WORK TO BE COMPLETED: Each line from the one containing "485L1178 549Q1200 563" through the final line of the records is to be repeated exactly, with no additions.

Saved data entries
--- START ---

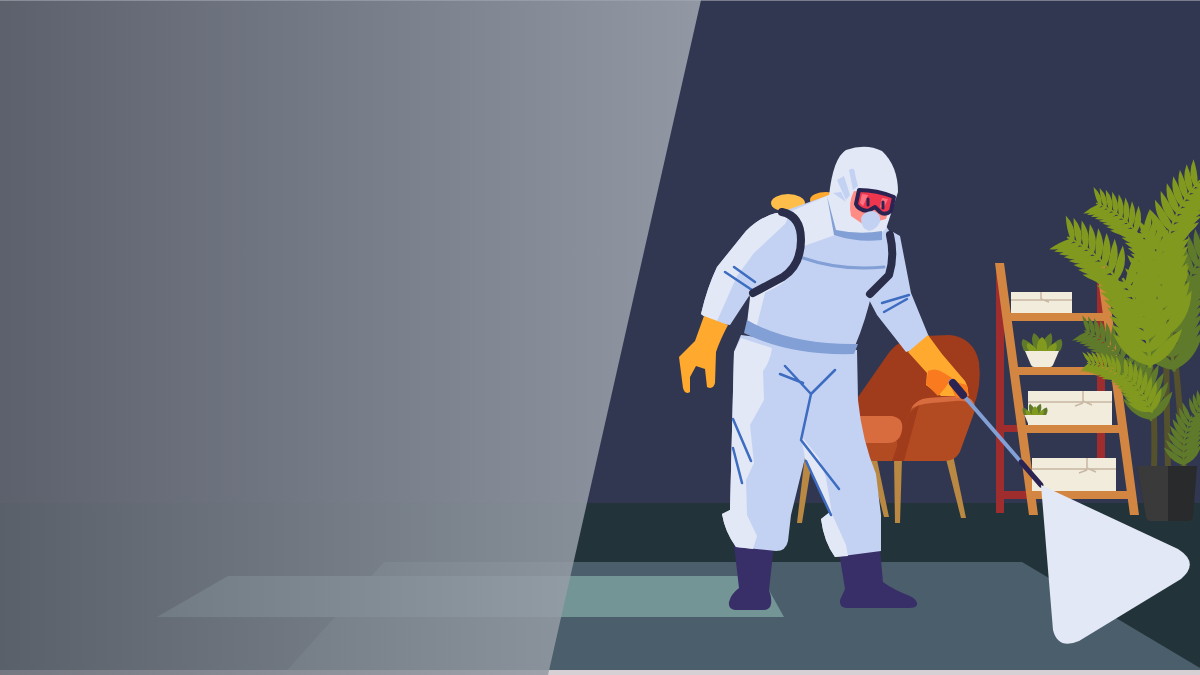
<!DOCTYPE html>
<html lang="en">
<head>
<meta charset="utf-8">
<title>Pest control banner</title>
<style>
:root {
  --wall: #323751; --floor: #23333a; --rug: #4a5f6b; --rug-light: #739596;
  --suit: #c3d2f3; --suit-light: #e2e8f5; --suit-shade: #83a0d6; --crease: #3d6cc0;
  --navy: #2b2e4a; --boot: #392f68; --glove: #ffa92f; --glove-dark: #f97a1f;
  --chair: #b34b22; --chair-dark: #a03c1b; --chair-light: #d86c3e; --leg: #b98842;
  --wood: #d38642; --wood-red: #a02d2e; --box: #f1ecdc; --box-line: #c9b8a4;
  --leaf: #82991f; --leaf-dark: #5f7a2a; --stem: #55512c; --edge: #d6d0d4;
}
html, body { margin: 0; width: 1200px; height: 675px; overflow: hidden; background: var(--wall); }
.banner { display: block; width: 1200px; height: 675px; }
.wall { fill: var(--wall); } .floor { fill: var(--floor); }
.rug { fill: var(--rug); } .rug-light { fill: var(--rug-light); } .edge { fill: var(--edge); }
.suit { fill: var(--suit); } .suit-light { fill: var(--suit-light); } .suit-shade { fill: var(--suit-shade); }
.crease { fill: none; stroke: var(--crease); stroke-width: 2.5; stroke-linecap: round; stroke-linejoin: round; }
.seam { fill: none; stroke: var(--suit-shade); stroke-width: 3; stroke-linecap: round; }
.strap { fill: none; stroke: var(--navy); stroke-width: 8; stroke-linecap: round; stroke-linejoin: round; }
.boot { fill: var(--boot); } .glove { fill: var(--glove); } .glove-dark { fill: var(--glove-dark); }
.chair { fill: var(--chair); } .chair-dark { fill: var(--chair-dark); } .chair-light { fill: var(--chair-light); } .leg { fill: var(--leg); }
.wood { fill: var(--wood); } .wood-red { fill: var(--wood-red); }
.box { fill: var(--box); } .box-line { fill: none; stroke: var(--box-line); stroke-width: 1.5; }
.leaf { fill: var(--leaf); } .leaf-dark { fill: var(--leaf-dark); }
.stem { fill: none; stroke: var(--stem); stroke-width: 6; stroke-linecap: round; }
</style>
</head>
<body>
<svg class="banner" viewBox="0 0 1200 675" role="img" aria-label="Exterminator in a protective suit spraying a living room">
  <defs>
    <linearGradient id="panel-tone" x1="0" y1="0" x2="1" y2="0">
      <stop offset="0" stop-color="#636871"/>
      <stop offset="1" stop-color="#a2a9b2"/>
    </linearGradient>
    <!-- Palm frond: one leaflet pair, doubled four times along a curve -->
    <g id="frond-1">
      <path d="M-1 1 L-1 -9 H1 L1 1Z"/>
      <path d="M0 0 Q-15 -4 -21 -21 Q-8 -14 0 -5 Q8 -14 21 -21 Q15 -4 0 0Z"/>
    </g>
    <g id="frond-2"><use href="#frond-1"/><use href="#frond-1" transform="translate(0 -8) rotate(-4) scale(.96)"/></g>
    <g id="frond-4"><use href="#frond-2"/><use href="#frond-2" transform="translate(0 -8) rotate(-4) scale(.96) translate(0 -8) rotate(-4) scale(.96)"/></g>
    <g id="step-4-frond"><use href="#frond-4" transform="translate(0 -8) rotate(-4) scale(.96) translate(0 -8) rotate(-4) scale(.96) translate(0 -8) rotate(-4) scale(.96) translate(0 -8) rotate(-4) scale(.96)"/></g>
    <g id="frond-8"><use href="#frond-4"/><use href="#step-4-frond"/></g>
    <g id="frond"><use href="#frond-8"/><use href="#frond-8" transform="translate(-16.1 -53.2) rotate(-32) scale(.72)"/></g>
    <g id="succulent">
      <path class="leaf-dark" d="M-18 0 Q-22 -9 -19 -12 Q-11 -9 -8 -3 Q-12 -14 -8 -18 Q-2 -14 0 -6 Q3 -15 9 -18 Q12 -12 8 -3 Q12 -10 19 -12 Q22 -7 18 0Z"/>
      <path class="leaf" d="M-13 0 Q-17 -6 -14 -8 Q-8 -6 -5 -1 Q-6 -10 0 -14 Q6 -10 5 -1 Q8 -7 14 -8 Q16 -4 13 0Z"/>
      <path class="box" d="M-17 0 H17 L11 14 Q10 16 8 16 H-8 Q-10 16 -11 14Z"/>
    </g>
  </defs>

  <g id="room">
    <rect class="wall" width="1200" height="675"/>
    <rect class="floor" y="503" width="1200" height="172"/>
    <polygon class="rug" points="384,562 1022,562 1200,668 1200,675 283,675"/>
    <polygon class="rug-light" points="228,576 761,576 784,617 157,617"/>
  </g>

  <g id="armchair">
    <polygon class="leg" points="805,455 813,455 802,523 797,523"/>
    <polygon class="leg" points="868,455 876,455 889,517 884,517"/>
    <polygon class="leg" points="894,458 902,458 900,523 895,523"/>
    <polygon class="leg" points="945,455 953,455 966,518 961,518"/>
    <path class="chair-dark" d="M856 400 L888 354 Q900 337 925 336 L950 335 Q974 338 979 362 Q982 386 973 408 L958 446 L860 446Z"/>
    <path class="chair" d="M855 441 H897 V461 H832 L842 441Z"/>
    <path class="chair-light" d="M850 416 H892 Q904 418 902 430 Q900 443 888 443 H850Z"/>
    <path class="chair" d="M892 461 L909 413 Q914 400 928 398 L960 396 Q979 398 974 413 L961 449 Q957 461 944 461Z"/>
    <path class="chair-light" d="M911 409 Q916 399 928 398 L958 396 Q974 396 974 406 Q966 400 955 401 L932 403 Q918 404 911 409Z"/>
    <path class="chair-dark" d="M892 461 L909 413 L919 405 L904 461Z"/>
  </g>

  <g id="ladder-shelf">
    <rect class="wood-red" x="996" y="263" width="8" height="250"/>
    <rect class="wood-red" x="1097" y="266" width="8" height="230"/>
    <path class="wood-red" d="M1000 313H1100V320H1000ZM1000 425H1100V432H1000ZM1000 491H1100V499H1000Z"/>
    <path class="wood" d="M995 263H1004L1038 515H1029ZM1096 263H1105L1139 515H1130Z"/>
    <path class="wood" d="M1004 313H1106V321H1004ZM1012 367H1113V375H1012ZM1020 425H1121V433H1020ZM1030 491H1130V499H1030Z"/>
    <g id="storage-boxes">
      <path class="box" d="M1011 292H1072V313H1011ZM1028 391H1112V425H1028ZM1032 458H1116V491H1032Z"/>
      <path class="box-line" d="M1011 300H1072M1041 292V299l8 3M1028 402H1112M1083 391V401l9 4M1083 403l-8 3M1032 469H1116M1087 458V468l9 4M1087 470l-8 3"/>
    </g>
    <use href="#succulent" transform="translate(1042 351)"/>
    <use href="#succulent" transform="translate(1035 415) scale(.62)"/>
  </g>

  <g id="palm">
    <path class="stem" d="M1154 470 Q1156 400 1148 350M1168 470 Q1166 380 1166 285M1184 470 Q1180 400 1172 330"/>
    <g class="leaf-dark">
      <use href="#frond" transform="translate(1174 370) rotate(-8) scale(-1.6 1.6)"/>
      <use href="#frond" transform="translate(1184 465) rotate(-4) scale(-.9 .9)"/>
      <use href="#frond" transform="translate(1151 420) rotate(-8) scale(1.2)"/>
    </g>
    <g class="leaf">
      <use href="#frond" transform="translate(1150 366) rotate(-4) scale(1.65)"/>
      <use href="#frond" transform="translate(1167 295) rotate(-9) scale(1.25)"/>
      <use href="#frond" transform="translate(1168 335) rotate(-17) scale(-1.7 1.7)"/>
      <use href="#frond" transform="translate(1152 412) rotate(-24) scale(.88)"/>
    </g>
    <path fill="#292a2c" d="M1137 466H1197L1193 517Q1192 521 1188 521H1151Q1147 521 1146 517Z"/>
    <path fill="#3b3a3a" d="M1137 466H1168V521H1151Q1147 521 1146 517Z"/>
  </g>

  <g id="exterminator">
    <g id="sprayer-tank" class="glove">
      <ellipse cx="788" cy="203" rx="17" ry="9" fill="#ffbd4a"/>
      <ellipse cx="826" cy="200" rx="16" ry="8"/>
    </g>

    <g id="boots" class="boot">
      <path d="M734 545H774L769 590Q772 598 771 604Q770 610 763 610H735Q728 609 729 602Q731 594 739 588Z"/>
      <path d="M839 552L880 549L883 582Q894 590 910 596Q918 600 917 605Q916 608 909 608H846Q839 607 840 600L845 589Z"/>
    </g>

    <g id="trousers">
      <path class="suit" d="M741 335L857 350L858 400Q862 440 876 474L881 515V551L835 557Q824 542 821 519L830 512L805 458L791 515L788 541Q786 551 776 551L736 547Q725 532 722 514L730 510L734 352Z"/>
      <path class="suit-light" d="M741 338L772 348Q770 362 763 371L764 400L750 425L754 463L746 480L747 515L757 536L753 549L736 547Q725 532 722 514L730 510L734 352Z"/>
      <path class="suit-light" d="M801 436L819 458L826 478L832 514L846 545L848 556L835 557Q824 542 821 519L830 512L805 458Z"/>
      <path class="crease" d="M785 366L811 394L835 370M780 374L803 383M811 394L801 440L839 489M806 461L831 515M733 419L751 461M733 448L742 483"/>
    </g>

    <g id="far-arm">
      <path class="suit" d="M893 232L900 236L911 293L929 337Q921 349 906 352L877 315L866 294Z"/>
      <path class="crease" d="M882 303L909 295M884 312L907 299" stroke-width="2"/>
    </g>

    <g id="jacket">
      <path class="suit" d="M776 214L829 195L886 226L895 240Q890 272 873 288Q866 320 855 346Q800 350 747 325Q752 300 750 280Z"/>
      <path class="suit-light" d="M780 216L829 195L838 234L804 246L800 262Q790 286 750 298L745 270Z"/>
      <path class="suit-light" d="M750 298L766 289L756 329L747 323Z"/>
      <path class="suit-shade" d="M747 320Q790 345 858 344L854 354Q790 356 744 333Z"/>
      <path class="seam" d="M803 258Q840 271 884 267" stroke="#7293d2"/>
    </g>

    <g id="near-arm">
      <path class="suit" d="M776 213Q798 210 800 235Q802 258 788 272Q768 287 751 293L730 325Q713 325 701 314Q707 288 717 267L746 231Q760 217 776 213Z"/>
      <path class="suit-light" d="M776 213Q792 214 785 224L754 253L737 276L717 321Q707 319 701 314Q707 288 717 267L746 231Q760 217 776 213Z"/>
      <path class="crease" d="M725 272L752 290M734 267L755 282"/>
    </g>

    <g id="harness">
      <path class="strap" d="M782 212Q801 216 801 240Q801 265 783 277L753 293"/>
      <path class="strap" d="M890 235Q895 256 889 275L870 294"/>
    </g>

    <g id="head">
      <path class="suit-light" d="M829 196Q833 158 846 150Q866 143 882 151Q898 166 898 192L886 229L880 234L836 233Z"/>
      <path class="suit" d="M837 180L844 176L850 195L846 200ZM849 170Q855 166 855 174L858 186L853 190ZM833 193L841 192L846 202Z"/>
      <path class="suit-shade" d="M827 196L836 230Q860 235 882 231V240Q858 243 834 235Z"/>
      <path fill="#ff8d86" d="M854 191Q848 202 851 216L864 225L886 219L893 196Z"/>
      <path d="M859 190Q877 190 894 197L891 211Q885 216 880 212L875 207L868 211Q858 210 856 204Z" fill="#ee364f" stroke="#2b2452" stroke-width="4" stroke-linejoin="round"/>
      <path fill="#ff7182" d="M862 194L868 195L863 206L860 203ZM882 198L888 199L883 209L880 207Z"/>
      <path d="M868 199V205M883 202V208" fill="none" stroke="#2b2452" stroke-width="3" stroke-linecap="round"/>
      <path class="suit" d="M861 218Q864 211 873 211Q882 214 880 222Q876 230 869 231Q861 229 861 218Z"/>
    </g>

    <g id="gloves">
      <path class="glove" d="M704 316L728 325Q720 340 716 352L715 383Q713 390 707 387L705 369L696 366L690 377V392Q685 395 683 388L679 357L695 341Z"/>
      <path class="glove" d="M908 352L928 335L942 354L965 381Q970 390 967 396L941 396L926 385L927 373Z"/>
      <path class="glove-dark" d="M928 371Q936 367 944 373L952 378L945 388L938 396L926 384ZM948 380L967 385L969 396L956 398Z"/>
    </g>

    <g id="spray-lance" fill="none" stroke-linecap="round">
      <path d="M951 381L1040 484" stroke="#83a0d6" stroke-width="4"/>
      <path d="M953 383L963 395" stroke="#2b2452" stroke-width="8"/>
      <path d="M1021 462L1041 485" stroke="#2b2452" stroke-width="5"/>
    </g>
  </g>

  <path id="spray-cloud" class="suit-light" d="M1041 485L1178 549Q1200 563 1181 579L1079 641Q1058 650 1053 630Z"/>

  <rect class="edge" y="670" width="1200" height="5"/>
  <polygon id="copy-panel" points="0,0 701,0 548,675 0,675" fill="url(#panel-tone)" opacity=".85"/>
  <rect id="top-edge" width="1200" height="1" fill="#a6a9b4" opacity=".6"/>
</svg>
</body>
</html>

--- END ---

OUTPUT BELOW:
  <path id="spray-cloud" class="suit-light" d="M1041 485L1178 549Q1200 563 1181 579L1079 641Q1058 650 1053 630Z"/>

  <rect class="edge" y="670" width="1200" height="5"/>
  <polygon id="copy-panel" points="0,0 701,0 548,675 0,675" fill="url(#panel-tone)" opacity=".85"/>
  <rect id="top-edge" width="1200" height="1" fill="#a6a9b4" opacity=".6"/>
</svg>
</body>
</html>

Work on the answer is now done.